There I was at the race start trying to shove a bagel and peanut butter down my throat so weak I kept dropping the bagel and covering myself in peanut butter. I washed it down with Gatorade hoping for a reprieve, a brief glimpse of feeling better. It was not to be found. I slowly went through the motions of getting ready. I had no energy to talk to anyone and had to sit periodically as I was very dizzy. This was serious and I was wondering how stupid I was to take a dog team out in this condition. Should I scratch? Should I hope for the best? I didn’t know what to do. Like the true Finlander I am I kept pushing forward.
Then I puked behind the trailer; not once, but three times. What the hell am I doing? By now it was time to hook up dogs and before I knew it I was at the starting line with my Sons of Anarchy crew. The name should say it all. They are a bunch of bad asses and I just hoped they didn’t give me grief. Leaders: Penny, Yona, Nickle, Magnus, Teller, Eva, Nero, Anders. It is all very fuzzy. Thankfully, the fresh cold (1 degree F) air woke my butt right out of the stupor I had been wandering around in and I was able to focus. I knew though that I was going to be useless on that sled going up the hills, but I was going to make the best of it. Right out of the chute the team climbed a steep hill and I was thankful it was right out of the chute. I didn’t have to wait long before we encountered more. The first hill I attempted to pedal quickly overcame me with exhaustion so I had to just allowed the dogs to work.
Bruce told me the trail was not technical and it was beautiful and easy. Lesson One – Never listen to husband! As we started rolling along, it was gorgeous and I was really enjoying the twisty, rolling trail through the woods. Then just as I was relaxing and enjoying life; it changed. We had rolled nicely up some descents and as the saying goes, “What goes up, must come down” and so we did; hard and fast. The trail suddenly became technical and I was doing a little wrenching on the sled to keep her upright. This made me forget all about my physical problems as I focused on not rolling it. To make it more exciting, we started to meet all the teams head on coming from the turn around.
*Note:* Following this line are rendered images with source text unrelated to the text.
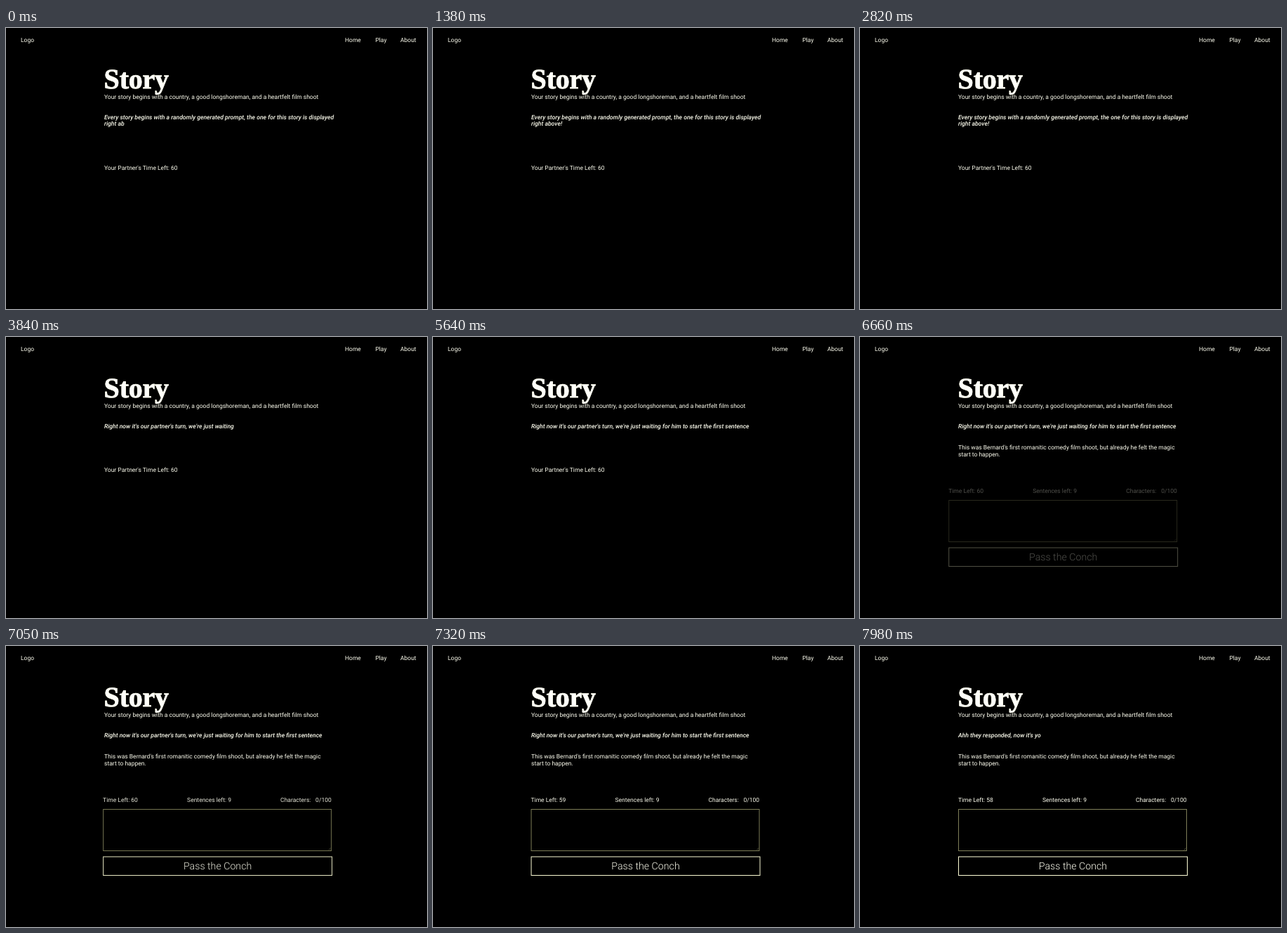
An HTML page that plays this animation: 600 by 400 pixels, repeating every 8 s.

```html
<!DOCTYPE html>
<html lang="en">
<head>
<meta charset="utf-8">
<title>Story</title>
<style>
html, body { margin: 0; width: 100%; height: 100%; overflow: hidden; background: #000; }
svg { display: block; width: 600px; height: 400px; background: #000; }
text {
  font: 400 8.5px Roboto, sans-serif;
  fill: #fffff0;
  text-rendering: geometricPrecision;
  white-space: pre;
}
.title {
  font: 700 40px "Liberation Serif", serif;
  letter-spacing: -.2px;
  fill: #fffffa;
  stroke: #fffff0;
  stroke-width: .9;
}
.hint { font-size: 8.63px; font-weight: 500; font-style: italic; }
.button { font-size: 14.2px; font-weight: 300; text-anchor: middle; }
.box { fill: none; stroke: #ffffd8; }
.area { stroke: #80805a; }
</style>
</head>
<body>
<svg viewBox="0 0 600 400">
  <text x="21" y="19.7">Logo</text>
  <text x="483" y="19.7">Home</text>
  <text x="526.4" y="19.7">Play</text>
  <text x="562" y="19.7">About</text>

  <text class="title" x="139.6" y="86.3">Story</text>
  <text x="140" y="101.4">Your story begins with a country, a good longshoreman, and a heartfelt film shoot</text>
  <text class="hint" id="hint1" x="140" y="129.8"></text>
  <text class="hint" id="hint2" x="140" y="139.3"></text>

  <text id="partner" x="140" y="201.6">Your Partner's Time Left: 60</text>

  <g id="story">
    <text x="140" y="160.3">This was Bernard's first romanitic comedy film shoot, but already he felt the magic</text>
    <text x="140" y="170">start to happen.</text>
  </g>

  <g id="form">
    <text id="timer" x="140" y="221.8"></text>
    <text x="260" y="221.8">Sentences left: 9</text>
    <text x="393" y="221.8">Characters:</text>
    <text x="443" y="221.8">0/100</text>
    <rect class="box area" x="140.5" y="232.5" width="325" height="59"/>
    <path class="box area" d="M461.5 290.5l3-3M463.5 290.5l1-1" stroke-width=".6"/>
    <rect class="box" x="140.5" y="300" width="326" height="26.5"/>
    <text class="button" x="303.5" y="318.3">Pass the Conch</text>
  </g>
</svg>
<script>
const LOOP = 8000;
const CHAR = 16;        // ms per typed character
const REPLY = 6570;     // the partner's sentence arrives
const SECOND = 500;     // one countdown step
const $ = id => document.getElementById(id);

const hints = [
  { lines: ["Every story begins with a randomly generated prompt, the one for this story is displayed", "right above!"] },
  { lines: ["Right now it's our partner's turn, we're just waiting for him to start the first sentence"], start: 2984 },
  { lines: ["Ahh they responded, now it's your turn"], start: 7476 }
];
// The first hint is already typed as far as "right ab" when the loop begins
hints[0].start = -CHAR * (hints[0].lines[0].length + 8.5);

const show = (id, on) => $(id).setAttribute("display", on ? "inline" : "none");

function setText(id, value) {
  if ($(id).textContent !== value) $(id).textContent = value;
}

function draw(t) {
  const { lines: [first, second = ""], start } = hints.filter(h => t >= h.start).pop();
  const typed = Math.max(1, Math.floor((t - start) / CHAR));
  const rest = second.slice(0, Math.max(0, typed - first.length));
  setText("hint1", first.slice(0, typed));
  setText("hint2", rest);
  $("partner").setAttribute("y", rest ? 201.6 : 192.1);

  const age = t - REPLY;
  const replied = age >= 0;
  show("partner", !replied);
  show("story", replied);
  show("form", replied);
  if (!replied) return;

  // Overdamped spring: the form slides in and fades up together
  const left = 1.1 * Math.exp(-age / 196) - 0.1 * Math.exp(-age / 18);
  $("form").setAttribute("transform", `translate(${(-20 * left).toFixed(2)} 0)`);
  $("form").setAttribute("opacity", (1 - left).toFixed(3));
  setText("timer", "Time Left: " + (60 - Math.floor(age / SECOND)));
}

const begin = performance.now();
function tick() {
  draw((performance.now() - begin) % LOOP);
  requestAnimationFrame(tick);
}
tick();
</script>
</body>
</html>
```
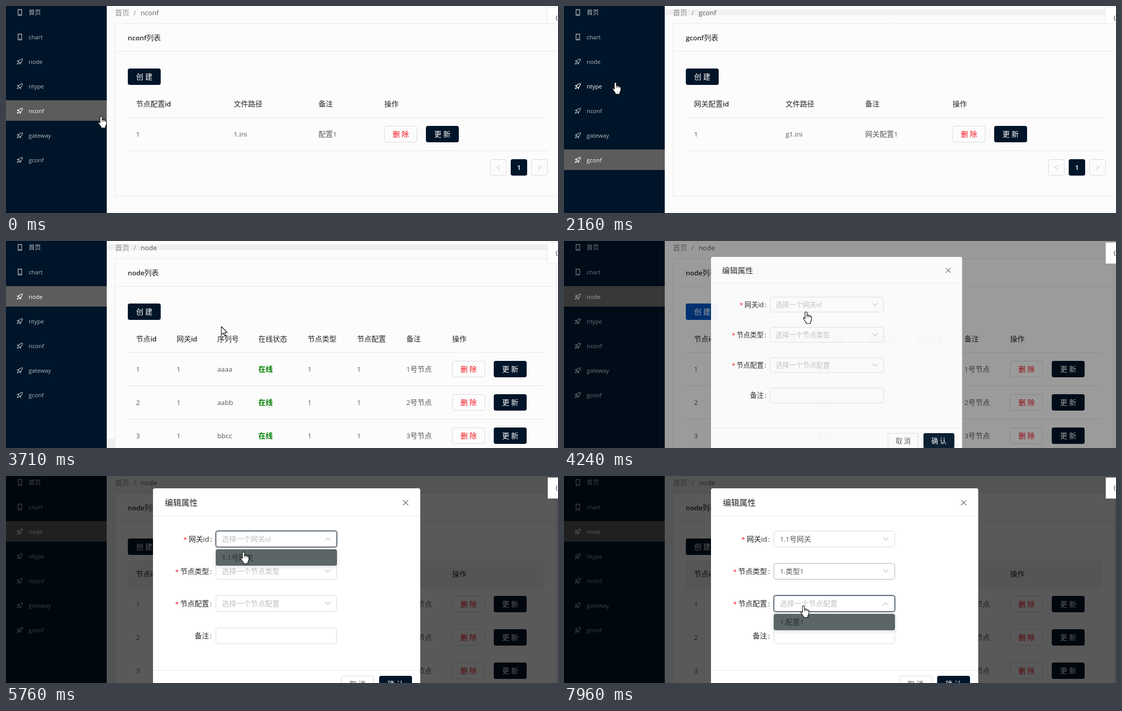
An HTML page with a canvas that plays this animation: 1074 by 404 pixels, repeating every 8000 ms.

```html
<!DOCTYPE html>
<html lang="zh">
<meta charset="utf-8">
<style>
html, body { margin: 0; overflow: hidden; width: 1074px; height: 404px }
canvas { display: block }
</style>
<canvas width="1074" height="404"></canvas>
<script>
const ctx = document.querySelector('canvas').getContext('2d');
const NAVY = '#001529', LINE = '#e8e8e8', EDGE = '#d9d9d9';
const DARK = '#262626', BODY = '#595959', SOFT = '#8c8c8c', HINT = '#bfbfbf';
const LOOP = 8000;

// The picture refreshes in discrete steps: [first, last, count]
const steps = [0];
for (const [a, b, n] of [[150, 1090, 8], [1220, 1220, 1], [1500, 2430, 8], [2570, 3590, 9],
  [3710, 4240, 5], [4360, 4750, 4], [4900, 5480, 5], [5760, 5760, 1], [6040, 6690, 6],
  [6830, 6970, 2], [7100, 7100, 1], [7400, 7960, 5]])
  for (let i = 0; i < n; i++) steps.push(n > 1 ? Math.floor((a + (b - a) * i / (n - 1)) / 10) * 10 : a);

// Pointer path: time, x, y
const path = [[0, 185, 215], [150, 185, 215], [420, 150, 250], [690, 130, 254], [1090, 115, 308],
  [1630, 115, 308], [1900, 108, 268], [2160, 100, 149], [2430, 95, 108], [2700, 95, 108],
  [3080, 839, 247], [3300, 839, 252], [3840, 286, 140], [3970, 286, 140], [4240, 471, 138],
  [4490, 480, 126], [5040, 470, 124], [5480, 462, 148], [5900, 462, 148], [6300, 480, 182],
  [6430, 482, 188], [6690, 485, 207], [6970, 485, 212], [7390, 485, 212], [7660, 470, 245], [7960, 466, 253]];

const menu = ['首页', 'chart', 'node', 'ntype', 'nconf', 'gateway', 'gconf'];
const pages = {
  nconf: { cols: [253, 443, 608, 736], head: ['节点配置id', '文件路径', '备注'], rows: [['1', '1.ini', '配置1']] },
  gateway: { cols: [253, 363, 473, 595, 705, 815], head: ['网关id', '序列号', '在线状态', '网关配置', '备注'],
    rows: [['1', 'abcd', '在线', '1', '1号网关']] },
  gconf: { cols: [253, 431, 586, 756], head: ['网关配置id', '文件路径', '备注'], rows: [['1', 'g1.ini', '网关配置1']] },
  node: { cols: [253, 332, 411, 491, 587, 683, 779, 868], wide: 1046,
    head: ['节点id', '网关id', '序列号', '在线状态', '节点类型', '节点配置', '备注'],
    rows: ['aaaa', 'aabb', 'bbcc'].map((s, i) => [`${i + 1}`, '1', s, '在线', '1', '1', `${i + 1}号节点`]) }
};
const fields = [
  { label: '网关id', value: '1.1号网关', open: 5040, pick: 6040 },
  { label: '节点类型', value: '1.类型1', open: 6430, pick: 6960 },
  { label: '节点配置', value: '1.配置1', open: 7800, pick: LOOP }
];

const clamp = v => Math.max(0, Math.min(1, v));

function pointer(t) {
  const i = path.findIndex(p => p[0] > t);
  if (i < 0) return path[path.length - 1].slice(1);
  const [a, b] = [path[i - 1], path[i]], k = (t - a[0]) / (b[0] - a[0]);
  return [a[1] + (b[1] - a[1]) * k, a[2] + (b[2] - a[2]) * k];
}

function fill(x, y, w, h, color) {
  ctx.fillStyle = color;
  ctx.fillRect(x, y, w, h);
}

function box(x, y, w, h, color, edge, r = 4) {
  ctx.beginPath();
  const o = edge ? .5 : 0;
  ctx.roundRect(x + o, y + o, w - 2 * o, h - 2 * o, r);
  if (color) { ctx.fillStyle = color; ctx.fill(); }
  if (edge) { ctx.strokeStyle = edge; ctx.lineWidth = 1; ctx.stroke(); }
}

function stroke(d, x, y, color, width = 1) {
  ctx.save();
  ctx.translate(x, y);
  ctx.strokeStyle = color;
  ctx.lineWidth = width;
  ctx.stroke(new Path2D(d));
  ctx.restore();
}

// Latin runs are set slightly smaller than the CJK runs; y is the middle of the line
function text(str, x, y, color, { size = 14, weight = 400, align = 0 } = {}) {
  const runs = str.match(/[\x00-\x7f]+|[^\x00-\x7f]+/g).map(s => {
    const font = s.charCodeAt(0) < 128
      ? `${weight} ${size * .945}px "Open Sans", sans-serif`
      : `${weight > 600 ? 700 : 400} ${size}px "Noto Sans CJK SC", "Noto Sans CJK", sans-serif`;
    ctx.font = font;
    return { s, font, w: ctx.measureText(s).width };
  });
  x -= runs.reduce((sum, r) => sum + r.w, 0) * align;
  ctx.fillStyle = color;
  for (const r of runs) {
    ctx.font = r.font;
    ctx.fillText(r.s, x, Math.round(y + size * .36));
    x += r.w;
  }
}

function button(label, x, y, color, edge, ink) {
  box(x, y, 64, 32, color, edge);
  text(label, x + 32, y + 16, ink, { align: .5 });
}

function sidebar(active, [px, py]) {
  fill(0, 0, 196, 404, NAVY);
  menu.forEach((name, i) => {
    const y = 13 + 48 * i, on = name === active;
    if (on) fill(0, y - 21, 196, 40, '#5c5c5c');
    const lit = on || (px < 196 && Math.abs(py - y) < 20);
    const ink = lit ? '#fff' : '#b2b8be';
    if (i < 2) {
      stroke('M-3.5-5.5h7v11h-7zM-1 3.5h2', 27, y - .5, ink, 1.3);
    } else {
      stroke('M5-5Q0-5-3 0L0 3Q5 0 5-5ZM-2-2L-5-1L-3 0M2 2L1 5L0 3M-3 2Q-5 3-5 5Q-3 5-2 3M1.5-1.5h.5', 27, y - .5, ink, 1.2);
    }
    text(name, 44, y, ink, { size: 12 });
  });
}

function content(name, t, [px, py], modal) {
  const { cols, head, rows, wide = 1054 } = pages[name], isNode = name === 'node';
  const settled = t >= 4300, paper = settled ? '#fff' : '#fcfcfc';
  fill(196, 0, 878, 404, settled ? '#f0f2f5' : '#fbfbfb');
  if (t >= 560 && t < 4000) {
    fill(196, 7, 857, 11, '#f0f0f0');
    if (isNode) fill(196, 386, 878, 18, '#f0f0f0');
  }
  text('首页', 212, 13, SOFT);
  text('/', 248, 13, SOFT);
  text(name, 262, 13, BODY);
  box(212, 34, isNode ? 859 : 880, isNode ? 400 : 338, paper, LINE, 1);
  fill(213, 88, isNode ? 857 : 861, 1, LINE);
  text(name + '列表', 237, 62, DARK, { weight: 600 });
  button('创 建', 237, 122, t >= 3840 && t < 4300 ? '#0052b8' : NAVY, null, '#fff');

  if (settled) fill(237, 165, wide - 237, 52, '#f4f4f4');
  [...head, '操作'].forEach((s, i) => text(s, cols[i], 191, DARK, { weight: 600 }));
  fill(237, 217, wide - 237, 1, LINE);
  rows.forEach((row, r) => {
    const y = 250 + 65 * r, act = cols[row.length];
    const hover = !modal && px > 237 && px < wide && py > y - 32 && py < y + 32;
    if (hover) fill(237, y - 32, wide - 237, 64, '#a2a5a7');
    row.forEach((s, i) => s === '在线'
      ? text(s, cols[i], y, '#008000', { weight: 700 })
      : text(s, cols[i], y, hover ? '#404142' : BODY));
    button('删 除', act, y - 16, hover ? '#fff' : paper, EDGE, '#f5121d');
    fill(act + 72, y - 6, 1, 12, LINE);
    button('更 新', act + 81, y - 16, NAVY, null, '#fff');
    fill(237, y + 32, wide - 237, 1, LINE);
  });
  if (!isNode) {
    box(942, 299, 32, 32, paper, EDGE);
    box(982, 299, 32, 32, NAVY);
    box(1022, 299, 32, 32, paper, EDGE);
    stroke('M3-4L-3 0L3 4', 958, 315, HINT);
    stroke('M-3-4L3 0L-3 4', 1038, 315, HINT);
    text('1', 998, 315, '#fff', { weight: 600, align: .5 });
  }
}

function tab(page, modal) {
  if (modal) fill(1054, 3, 20, 41, '#fff');
  else box(1053, 2, 30, page === 'node' ? 43 : 33, '#fff', LINE, 0);
  text('{', 1069, 23, DARK, { size: 12 });
}

function dialog(t) {
  const e = 1 - (1 - clamp((t - 4095) / 200)) ** 2, scale = .2 + .8 * e;
  ctx.save();
  ctx.translate(286, 140);
  ctx.scale(scale, scale);
  ctx.translate(-286, -140);
  ctx.globalAlpha = .4 + .6 * e;
  box(286, 24, 520, 440, '#fff');
  text('编辑属性', 309, 52, DARK, { size: 16, weight: 500 });
  stroke('M-5-5L5 5M5-5L-5 5', 777.5, 52, '#7a7a7a', 1.5);
  fill(286, 78, 520, 1, LINE);
  fill(286, 379, 520, 1, LINE);
  button('取 消', 652, 390, null, EDGE, BODY);
  button('确 认', 726, 390, NAVY, null, '#fff');

  const last = fields.filter(f => t >= f.pick).pop();
  const label = (s, y) => {
    text(s, 395, y, DARK, { align: 1 });
    text(':', 397, y, DARK);
  };
  fields.forEach((f, i) => {
    const y = 123 + 63 * i, open = t >= f.open && t < f.pick, done = t >= f.pick;
    label(f.label, y);
    text('*', i ? 329 : 345, y + 1, '#f5222d');
    if (open) box(406, y - 18, 240, 36, 'rgba(0,21,41,.2)', null, 6);
    box(408, y - 16, 236, 32, open ? '#fff' : null, open ? NAVY : f === last ? '#b0b0b0' : EDGE);
    text(done ? f.value : '选择一个' + f.label, 420, y, done ? BODY : HINT);
    stroke(open ? 'M-5 3L0-2L5 3' : 'M-5-3L0 2L5-3', 626, y, HINT, 1.2);
  });
  label('备注', 312);
  box(408, 296, 236, 32, null, EDGE);

  fields.forEach((f, i) => {
    if (t < f.open || t >= f.pick + 100) return;
    const y = 143 + 63 * i;
    ctx.save();
    ctx.globalAlpha = t < f.pick ? 1 : .5;
    ctx.shadowColor = 'rgba(0,0,0,.15)';
    ctx.shadowBlur = 8;
    ctx.shadowOffsetY = 2;
    box(408, y, 236, 32, '#5c6568');
    ctx.shadowColor = 'transparent';
    text(f.value, 420, y + 16, '#2b2f31');
    ctx.restore();
  });
  ctx.restore();
}

function cursor(t, [x, y]) {
  const arrow = (t >= 2830 && t < 3800) || (t >= 5480 && t < 5760);
  const shape = new Path2D(arrow
    ? 'M0 0V16L4 12.5L6.5 18.5L9 17.5L6.5 11.5H11.5Z'
    : 'M-2 1.5Q0-1 2 1.5V7Q4 5.5 5 7.5Q7 6.5 8 8.5Q10.5 8 10.5 11V16L8.5 20V23H0V21L-5 14Q-6 11-3.5 11.5L-2 13.5Z');
  ctx.save();
  ctx.translate(Math.round(x), Math.round(y));
  ctx.fillStyle = '#fff';
  ctx.strokeStyle = '#000';
  ctx.lineWidth = 1.1;
  ctx.lineJoin = 'round';
  ctx.fill(shape);
  ctx.stroke(shape);
  if (!arrow) stroke('M2 7V11M5 8V11M8 9V11', 0, 0, '#000', .9);
  ctx.restore();
}

function draw(now) {
  const time = now % LOOP, t = steps.filter(s => s <= time).pop();
  const p = pointer(t), modal = t >= 4100;
  const active = t < 420 ? 'nconf' : t < 1500 ? 'gateway' : t < 2570 ? 'gconf' : 'node';
  const page = t < 560 ? 'nconf' : t < 1630 ? 'gateway' : t < 2570 ? 'gconf' : 'node';
  content(page, t, p, modal);
  sidebar(active, modal ? [999, 0] : p);
  if (modal) {
    fill(0, 0, 1074, 404, `rgba(0,0,0,${.65 * clamp((t - 4060) / 300)})`);
    dialog(t);
  }
  tab(page, modal);
  cursor(t, p);
  requestAnimationFrame(draw);
}
requestAnimationFrame(draw);
</script>
</html>
```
We’d be flying down the switchbacks only to come around a blind corner to meet another team on the return trip on the wrong side of the trail. At one gradual decline, I saw Lina Streeper coming up hill and she yelled, “There’s a really steep corner coming up Monica!” I’m thinking, “Oh shit, this one required a warning!” Yep, she was right. We came down fast and for you flatlanders sometimes you are cooking 17+ mph while on the pad only to have to come off so you can make the corner. It takes your breath away! Apparently, there were a few teams that spilled and rolled in this section. Then after what I’ll now refer to as Lina’s turn, I came to a complete “U” in the trail. That was fun! We used to rate scary things by their butt pucker factor. Well, I had no worries about my bowels letting loose as things were puckered at about a 7-8 during this section. There was nothing getting through there to my delight.
I was very thankful I took leaders that stayed to the right, as it gave me a measure of confidence on so many blind corners. I had one exciting pass as I came down the hill and there were two teams coming up; one on my side and another on the other side. The team chose to hug the right even closer and we blew right through them. Whew! Then just as the trail came down I realized all those people going the other way coming up were running and pumping with 10-12 dog teams and soon that was going to be me with an 8 dog team. I knew it was going to suck.
We made the turn around and started to climb and it sucked. I had to help the team as some of these were steep. Unfortunately, I was a useless lump of flesh that day and my best was barely an effort. I was definitely the weak link. I kept wondering why I had signed up to do this. Despite the tough climbs the team had spunk in them and when we started rolling back they were ready to run. I allowed them to open it up a bit, but cautiously kept them under 16 on the downhills. They did so well on the climbs out that I was shocked at the down hills on the way back. When I knew we were close I let them open it up and the team was hitting 17.5 mph with ease and I was impressed. They stopped the time at the top of the first hill thank goodness because I cannot imagine racing down that thing to the finish.
After the race was over I felt a ray of hope that I might have crested the hill of my illness as I was no longer dizzy and I was starving. I very cautiously got a sandwich on the drive over to Alpine and then I waited …… the suspense was torture ……. No rumbling ….. bonus ……..No need for the bathroom … bonus …… please let this be over!! At the end of day 1, I was 3 minutes behind John and only 20 some seconds in front of Liz. It was close, but I really had my work cut out for me to make up 3 minutes on a 28 mile trail the next day. The question was, “Would I be able to function on Sunday?”
Bruce had a great run and was very pleased with the dog’s performance. His superstar Pakwa had a great day and was the team’s throttle. He realized as he was going down the hills that his “non-technical” explanation was not going to go over well with me; “OOPS!”. He finished 20 some seconds behind Lina and only a couple minutes in front of JR. It was a very close field. Leaders: Pakwa, Fala, Lumpy, Dime, Aslan, Euro, Peace, Jasper, Guru, Durango, Kroner, Chepi.